Required action
Each line that includes the word "left" should be copied from the records.

Source material
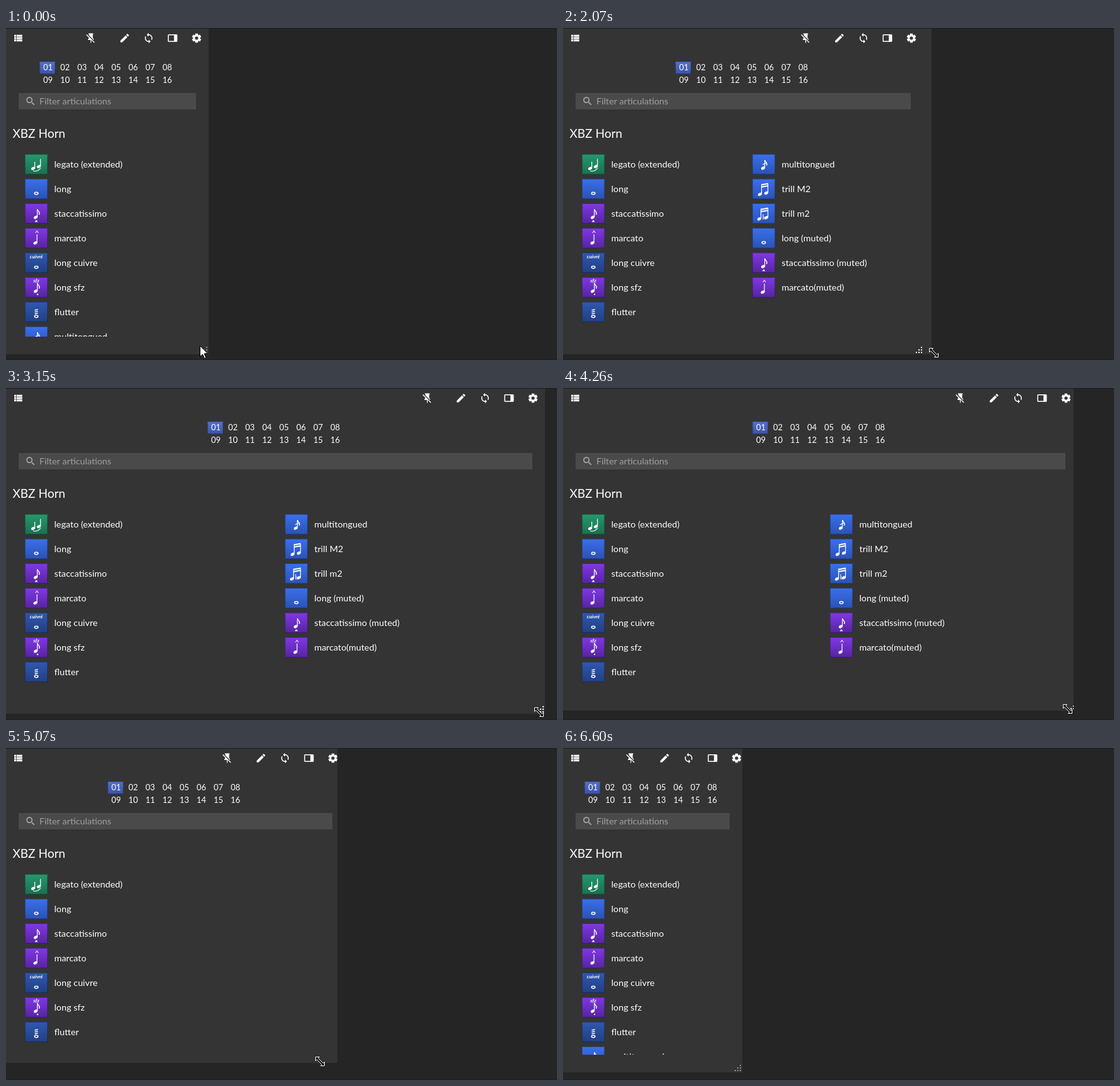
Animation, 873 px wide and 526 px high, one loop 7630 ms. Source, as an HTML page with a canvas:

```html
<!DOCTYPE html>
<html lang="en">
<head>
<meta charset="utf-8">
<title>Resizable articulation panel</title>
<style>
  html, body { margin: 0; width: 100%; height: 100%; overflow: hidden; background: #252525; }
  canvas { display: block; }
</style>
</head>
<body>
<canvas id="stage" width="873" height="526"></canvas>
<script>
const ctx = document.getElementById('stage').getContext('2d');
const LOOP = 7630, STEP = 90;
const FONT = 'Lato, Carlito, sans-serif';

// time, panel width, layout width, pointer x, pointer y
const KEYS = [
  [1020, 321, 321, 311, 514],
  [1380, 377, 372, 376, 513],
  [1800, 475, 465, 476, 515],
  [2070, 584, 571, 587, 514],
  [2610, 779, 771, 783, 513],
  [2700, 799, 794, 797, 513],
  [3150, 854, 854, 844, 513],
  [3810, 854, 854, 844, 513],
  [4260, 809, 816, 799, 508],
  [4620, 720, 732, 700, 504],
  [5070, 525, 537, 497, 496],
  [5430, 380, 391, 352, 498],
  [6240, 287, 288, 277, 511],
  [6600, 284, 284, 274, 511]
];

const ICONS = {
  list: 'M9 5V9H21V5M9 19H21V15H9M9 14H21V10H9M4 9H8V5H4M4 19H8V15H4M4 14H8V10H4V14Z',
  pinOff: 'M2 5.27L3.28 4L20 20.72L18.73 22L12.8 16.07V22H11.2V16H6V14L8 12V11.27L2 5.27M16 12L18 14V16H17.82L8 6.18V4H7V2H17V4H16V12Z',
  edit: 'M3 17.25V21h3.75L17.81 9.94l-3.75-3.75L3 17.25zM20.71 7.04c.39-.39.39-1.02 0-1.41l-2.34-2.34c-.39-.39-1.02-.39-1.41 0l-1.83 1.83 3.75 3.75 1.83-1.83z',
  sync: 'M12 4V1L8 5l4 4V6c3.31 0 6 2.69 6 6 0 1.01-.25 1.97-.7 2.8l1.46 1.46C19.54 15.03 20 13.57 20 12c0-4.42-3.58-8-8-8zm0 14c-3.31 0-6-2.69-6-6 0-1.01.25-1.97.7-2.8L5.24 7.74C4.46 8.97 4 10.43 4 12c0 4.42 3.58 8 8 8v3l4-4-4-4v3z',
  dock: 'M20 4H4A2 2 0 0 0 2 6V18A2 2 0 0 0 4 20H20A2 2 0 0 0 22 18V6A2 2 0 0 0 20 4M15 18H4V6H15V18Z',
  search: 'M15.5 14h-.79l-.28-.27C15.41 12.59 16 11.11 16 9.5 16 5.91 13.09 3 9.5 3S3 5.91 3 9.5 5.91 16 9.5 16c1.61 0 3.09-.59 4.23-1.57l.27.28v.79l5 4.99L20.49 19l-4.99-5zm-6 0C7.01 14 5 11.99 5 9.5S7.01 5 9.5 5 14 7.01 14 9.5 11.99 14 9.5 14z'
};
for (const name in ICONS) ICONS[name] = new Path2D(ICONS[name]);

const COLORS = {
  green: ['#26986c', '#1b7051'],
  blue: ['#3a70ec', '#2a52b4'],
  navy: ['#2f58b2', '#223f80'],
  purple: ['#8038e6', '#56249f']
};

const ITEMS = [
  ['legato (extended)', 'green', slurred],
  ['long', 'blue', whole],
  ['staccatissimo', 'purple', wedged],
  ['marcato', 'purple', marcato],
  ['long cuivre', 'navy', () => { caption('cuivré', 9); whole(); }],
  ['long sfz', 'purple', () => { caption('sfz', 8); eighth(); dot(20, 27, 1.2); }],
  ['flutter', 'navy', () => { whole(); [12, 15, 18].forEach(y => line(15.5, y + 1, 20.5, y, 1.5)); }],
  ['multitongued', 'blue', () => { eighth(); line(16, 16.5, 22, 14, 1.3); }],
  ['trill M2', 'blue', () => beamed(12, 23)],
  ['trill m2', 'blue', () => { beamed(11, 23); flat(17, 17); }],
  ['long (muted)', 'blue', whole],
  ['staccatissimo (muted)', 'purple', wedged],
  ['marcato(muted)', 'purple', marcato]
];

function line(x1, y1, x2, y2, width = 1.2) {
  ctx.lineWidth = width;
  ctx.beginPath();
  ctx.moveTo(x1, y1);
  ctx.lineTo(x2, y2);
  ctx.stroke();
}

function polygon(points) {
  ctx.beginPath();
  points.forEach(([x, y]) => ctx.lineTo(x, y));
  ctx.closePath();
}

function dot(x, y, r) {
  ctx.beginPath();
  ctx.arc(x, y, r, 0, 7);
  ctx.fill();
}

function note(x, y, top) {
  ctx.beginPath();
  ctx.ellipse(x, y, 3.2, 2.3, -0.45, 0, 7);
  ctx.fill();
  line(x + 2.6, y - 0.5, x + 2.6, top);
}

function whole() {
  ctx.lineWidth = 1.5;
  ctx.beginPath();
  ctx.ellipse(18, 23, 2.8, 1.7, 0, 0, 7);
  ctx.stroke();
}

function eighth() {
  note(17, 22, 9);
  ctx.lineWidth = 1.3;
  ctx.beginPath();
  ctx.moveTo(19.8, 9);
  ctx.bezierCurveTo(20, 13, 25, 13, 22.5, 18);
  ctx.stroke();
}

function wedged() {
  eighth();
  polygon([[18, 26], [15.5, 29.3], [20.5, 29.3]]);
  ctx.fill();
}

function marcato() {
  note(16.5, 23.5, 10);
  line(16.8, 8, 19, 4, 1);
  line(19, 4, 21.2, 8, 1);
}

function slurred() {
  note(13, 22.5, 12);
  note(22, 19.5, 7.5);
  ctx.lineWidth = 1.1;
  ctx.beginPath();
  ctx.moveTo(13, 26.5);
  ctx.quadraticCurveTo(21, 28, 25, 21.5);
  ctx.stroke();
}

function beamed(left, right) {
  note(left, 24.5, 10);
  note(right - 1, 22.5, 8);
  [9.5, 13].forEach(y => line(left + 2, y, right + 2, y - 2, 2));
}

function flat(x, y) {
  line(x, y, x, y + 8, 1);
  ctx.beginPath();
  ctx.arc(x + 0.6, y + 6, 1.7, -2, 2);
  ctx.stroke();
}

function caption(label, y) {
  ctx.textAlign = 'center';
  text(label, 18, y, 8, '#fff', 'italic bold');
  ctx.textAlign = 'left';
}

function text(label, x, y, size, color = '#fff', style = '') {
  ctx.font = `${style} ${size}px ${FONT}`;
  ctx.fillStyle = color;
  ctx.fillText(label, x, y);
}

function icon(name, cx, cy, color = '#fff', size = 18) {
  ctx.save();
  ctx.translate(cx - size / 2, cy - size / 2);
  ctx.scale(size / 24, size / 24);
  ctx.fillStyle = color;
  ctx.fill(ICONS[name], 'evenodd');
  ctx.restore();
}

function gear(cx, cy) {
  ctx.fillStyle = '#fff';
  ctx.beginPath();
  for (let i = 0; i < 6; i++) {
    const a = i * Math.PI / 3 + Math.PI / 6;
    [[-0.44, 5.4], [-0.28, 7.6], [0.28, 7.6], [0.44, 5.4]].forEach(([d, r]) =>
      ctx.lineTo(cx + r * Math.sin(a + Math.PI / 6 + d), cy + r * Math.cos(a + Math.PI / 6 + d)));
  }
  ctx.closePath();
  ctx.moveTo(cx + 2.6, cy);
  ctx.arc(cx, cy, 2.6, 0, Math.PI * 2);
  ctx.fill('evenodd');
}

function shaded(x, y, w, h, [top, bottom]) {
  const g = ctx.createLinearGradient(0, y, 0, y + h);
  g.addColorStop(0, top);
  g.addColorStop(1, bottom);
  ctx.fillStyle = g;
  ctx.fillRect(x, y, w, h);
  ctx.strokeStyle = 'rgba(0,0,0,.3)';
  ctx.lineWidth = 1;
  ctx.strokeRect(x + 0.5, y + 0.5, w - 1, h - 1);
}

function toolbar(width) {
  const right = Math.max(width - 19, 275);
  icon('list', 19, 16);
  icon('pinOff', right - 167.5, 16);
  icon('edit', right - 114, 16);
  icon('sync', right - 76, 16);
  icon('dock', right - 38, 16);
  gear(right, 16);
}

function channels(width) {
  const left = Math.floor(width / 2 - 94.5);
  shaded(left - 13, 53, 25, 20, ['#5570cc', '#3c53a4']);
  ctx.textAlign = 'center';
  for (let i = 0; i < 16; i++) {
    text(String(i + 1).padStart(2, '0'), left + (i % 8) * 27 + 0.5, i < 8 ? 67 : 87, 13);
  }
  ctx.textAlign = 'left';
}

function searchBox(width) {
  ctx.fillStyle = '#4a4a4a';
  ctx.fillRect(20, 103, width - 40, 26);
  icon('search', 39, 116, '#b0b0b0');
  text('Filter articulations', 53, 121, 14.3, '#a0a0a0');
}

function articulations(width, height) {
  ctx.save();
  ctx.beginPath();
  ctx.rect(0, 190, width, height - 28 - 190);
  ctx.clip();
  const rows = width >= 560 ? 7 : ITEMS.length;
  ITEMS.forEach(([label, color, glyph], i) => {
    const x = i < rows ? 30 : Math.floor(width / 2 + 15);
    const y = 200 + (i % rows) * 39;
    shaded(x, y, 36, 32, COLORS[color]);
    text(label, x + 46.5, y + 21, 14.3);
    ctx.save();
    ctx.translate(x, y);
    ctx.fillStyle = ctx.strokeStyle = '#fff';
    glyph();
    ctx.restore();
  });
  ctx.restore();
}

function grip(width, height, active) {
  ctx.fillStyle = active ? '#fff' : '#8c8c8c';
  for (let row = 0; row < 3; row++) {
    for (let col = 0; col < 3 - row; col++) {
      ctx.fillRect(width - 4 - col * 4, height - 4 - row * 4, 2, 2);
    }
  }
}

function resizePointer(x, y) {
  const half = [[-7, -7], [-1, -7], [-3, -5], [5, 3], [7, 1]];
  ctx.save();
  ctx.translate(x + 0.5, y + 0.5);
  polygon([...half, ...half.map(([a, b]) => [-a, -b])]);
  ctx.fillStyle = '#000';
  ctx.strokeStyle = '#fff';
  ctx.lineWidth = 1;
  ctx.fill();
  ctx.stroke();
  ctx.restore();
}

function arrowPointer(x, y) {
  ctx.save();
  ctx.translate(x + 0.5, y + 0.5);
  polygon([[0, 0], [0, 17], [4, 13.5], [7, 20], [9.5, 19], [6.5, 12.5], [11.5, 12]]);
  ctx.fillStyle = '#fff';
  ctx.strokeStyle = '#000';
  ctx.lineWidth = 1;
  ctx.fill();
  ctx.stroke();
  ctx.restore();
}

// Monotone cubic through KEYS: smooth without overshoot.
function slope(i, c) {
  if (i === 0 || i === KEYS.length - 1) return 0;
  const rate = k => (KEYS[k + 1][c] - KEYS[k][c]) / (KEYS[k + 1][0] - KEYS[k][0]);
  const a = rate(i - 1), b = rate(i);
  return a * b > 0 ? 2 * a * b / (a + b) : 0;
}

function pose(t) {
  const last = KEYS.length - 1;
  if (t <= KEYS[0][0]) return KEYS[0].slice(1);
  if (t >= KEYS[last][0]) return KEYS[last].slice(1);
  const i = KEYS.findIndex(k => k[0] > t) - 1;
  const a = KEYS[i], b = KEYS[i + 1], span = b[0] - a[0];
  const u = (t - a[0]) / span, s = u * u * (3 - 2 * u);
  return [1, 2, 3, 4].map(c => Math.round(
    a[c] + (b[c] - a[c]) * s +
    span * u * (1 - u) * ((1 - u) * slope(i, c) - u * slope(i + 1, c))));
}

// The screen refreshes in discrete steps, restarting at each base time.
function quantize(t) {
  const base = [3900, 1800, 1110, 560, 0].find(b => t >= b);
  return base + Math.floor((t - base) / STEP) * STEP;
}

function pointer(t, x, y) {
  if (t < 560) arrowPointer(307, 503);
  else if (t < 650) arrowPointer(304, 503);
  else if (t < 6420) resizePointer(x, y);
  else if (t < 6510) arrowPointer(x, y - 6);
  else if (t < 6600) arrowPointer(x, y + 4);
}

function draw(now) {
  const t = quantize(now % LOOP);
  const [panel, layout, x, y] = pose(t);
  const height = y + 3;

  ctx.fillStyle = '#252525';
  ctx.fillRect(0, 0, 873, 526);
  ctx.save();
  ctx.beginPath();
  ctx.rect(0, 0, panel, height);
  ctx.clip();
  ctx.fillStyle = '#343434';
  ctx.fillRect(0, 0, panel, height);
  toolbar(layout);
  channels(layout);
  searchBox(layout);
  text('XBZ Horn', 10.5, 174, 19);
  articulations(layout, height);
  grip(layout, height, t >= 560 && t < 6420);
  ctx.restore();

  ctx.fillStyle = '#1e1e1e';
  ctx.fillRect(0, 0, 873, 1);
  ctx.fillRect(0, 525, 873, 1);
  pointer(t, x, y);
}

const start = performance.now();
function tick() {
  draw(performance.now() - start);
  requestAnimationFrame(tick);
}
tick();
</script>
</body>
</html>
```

Task solution
function beamed(left, right) {
  note(left, 24.5, 10);
  [9.5, 13].forEach(y => line(left + 2, y, right + 2, y - 2, 2));
  ctx.textAlign = 'left';
  const left = Math.floor(width / 2 - 94.5);
  shaded(left - 13, 53, 25, 20, ['#5570cc', '#3c53a4']);
    text(String(i + 1).padStart(2, '0'), left + (i % 8) * 27 + 0.5, i < 8 ? 67 : 87, 13);
  ctx.textAlign = 'left';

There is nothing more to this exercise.